Nautilus is a complex delay network module inspired by the pings of sonar used in the navigation and exploration of sub-nautical environments. Now with video (below).
Qu-Bit always likes to make things deep and complicated if they can. In Nautilus, they have a module that pings its sonar system to reveal a generated topography of complex feedback interactions. Ok, but it’s a delay, right? It’s a stereo delay module? Yes, it is, but look at how beautiful it is, how intriguing and mysterious with lots of interesting named ports and knobs. Let’s get on our wellies and wade into the wash.
So, as I understand it, Nautilus can act as a stereo digital delay. It has 8 codependent delay lines that can hold up to 20 seconds of audio each. They all pull fragments of sound in different directions.
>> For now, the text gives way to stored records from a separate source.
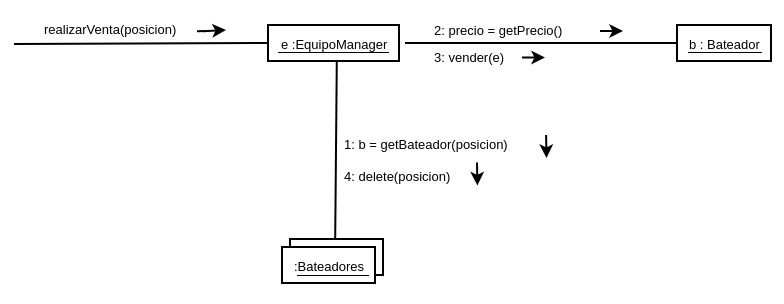
<!DOCTYPE html>
<html lang="es">
<head>
<meta charset="utf-8">
<title>Diagrama de colaboración: realizarVenta</title>
<style>
:root { --ink: #000; --paper: #fff; }
* { box-sizing: border-box; }
html, body { margin: 0; background: var(--paper); }
.diagram {
  position: relative;
  width: 784px;
  height: 304px;
  overflow: hidden;
  background: var(--paper);
  color: var(--ink);
  font: 13px/16px "Liberation Sans", Arial, sans-serif;
}
.connectors { position: absolute; inset: 0; }
.link, .shaft { stroke: var(--ink); stroke-width: 2; }
.head { fill: var(--ink); }
.object {
  position: absolute;
  border: 2px solid var(--ink);
  background: var(--paper);
}
.name, .message { position: absolute; white-space: nowrap; }
.underline { position: absolute; height: 1px; background: var(--ink); }
.manager { left: 267px; top: 24px; width: 133px; height: 38px; }
.manager .name { left: 12px; top: 11px; }
.manager .underline { left: 9px; top: 26px; width: 111px; }
.batter { left: 676px; top: 24px; width: 96px; height: 38px; }
.batter .name { left: 11px; top: 11px; }
.batter .underline { left: 10px; top: 26px; width: 74px; }
.batters-back { left: 289px; top: 238px; width: 95px; height: 38px; }
.batters { left: 281px; top: 246px; width: 95px; height: 38px; }
.batters .name { left: 11px; top: 11px; }
.batters .underline { left: 14px; top: 27px; width: 72px; }
.msg-start { left: 44px; top: 22px; }
.msg-1 { left: 344px; top: 137px; }
.msg-2 { left: 434px; top: 23px; }
.msg-3 { left: 434px; top: 50px; }
.msg-4 { left: 344px; top: 169px; }
</style>
</head>
<body>
<main class="diagram">
  <svg class="connectors" width="784" height="304" viewBox="0 0 784 304" aria-hidden="true">
    <defs>
      <g id="arrow">
        <line class="shaft" x1="-23" y1="0" x2="-9" y2="0"/>
        <polygon class="head" points="0,0 -14,-7 -10.5,0 -14,7"/>
      </g>
    </defs>
    <line class="link" x1="14" y1="44" x2="268" y2="43"/>
    <line class="link" x1="405" y1="43" x2="677" y2="43"/>
    <line class="link" x1="336.8" y1="61" x2="335.2" y2="239"/>
    <use href="#arrow" transform="translate(226 30) rotate(-3)"/>
    <line class="shaft" x1="197" y1="31.3" x2="206" y2="30.9"/>
    <use href="#arrow" transform="translate(623 31)"/>
    <use href="#arrow" transform="translate(545 57.5)"/>
    <use href="#arrow" transform="translate(546.5 158) rotate(89)"/>
    <use href="#arrow" transform="translate(477.4 185.5) rotate(89)"/>
  </svg>

  <div class="object manager"><span class="name">e :EquipoManager</span><span class="underline"></span></div>
  <div class="object batter"><span class="name">b : Bateador</span><span class="underline"></span></div>
  <div class="object batters-back"></div>
  <div class="object batters"><span class="name">:Bateadores</span><span class="underline"></span></div>

  <span class="message msg-start">realizarVenta(posicion)</span>
  <span class="message msg-1">1: b = getBateador(posicion)</span>
  <span class="message msg-2">2: precio = getPrecio()</span>
  <span class="message msg-3">3: vender(e)</span>
  <span class="message msg-4">4: delete(posicion)</span>
</main>
</body>
</html>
You can set up stereo receptors, sonar frequencies and aquatic materials that filter the space between Nautilus and its surroundings. No, I don’t know what that means either, but heck, full steam ahead Captain Nemo.
Looking at the front panel, which is beautiful, we can see the stereo input and output, feedback and clock connections that will be familiar with any other stereo delay. But then things get interesting with Resolution and Reversal knobs in the middle. There’s something about Sensors, Dispersal and Depth which all fall into the nautical theme. There’s a Freeze button, a Chroma knob and a Mix output that’s not audio but generated CV. How it all works together is difficult to know at this point, but I am certainly intrigued.
Nautilus will be available from the 6th of October for $399.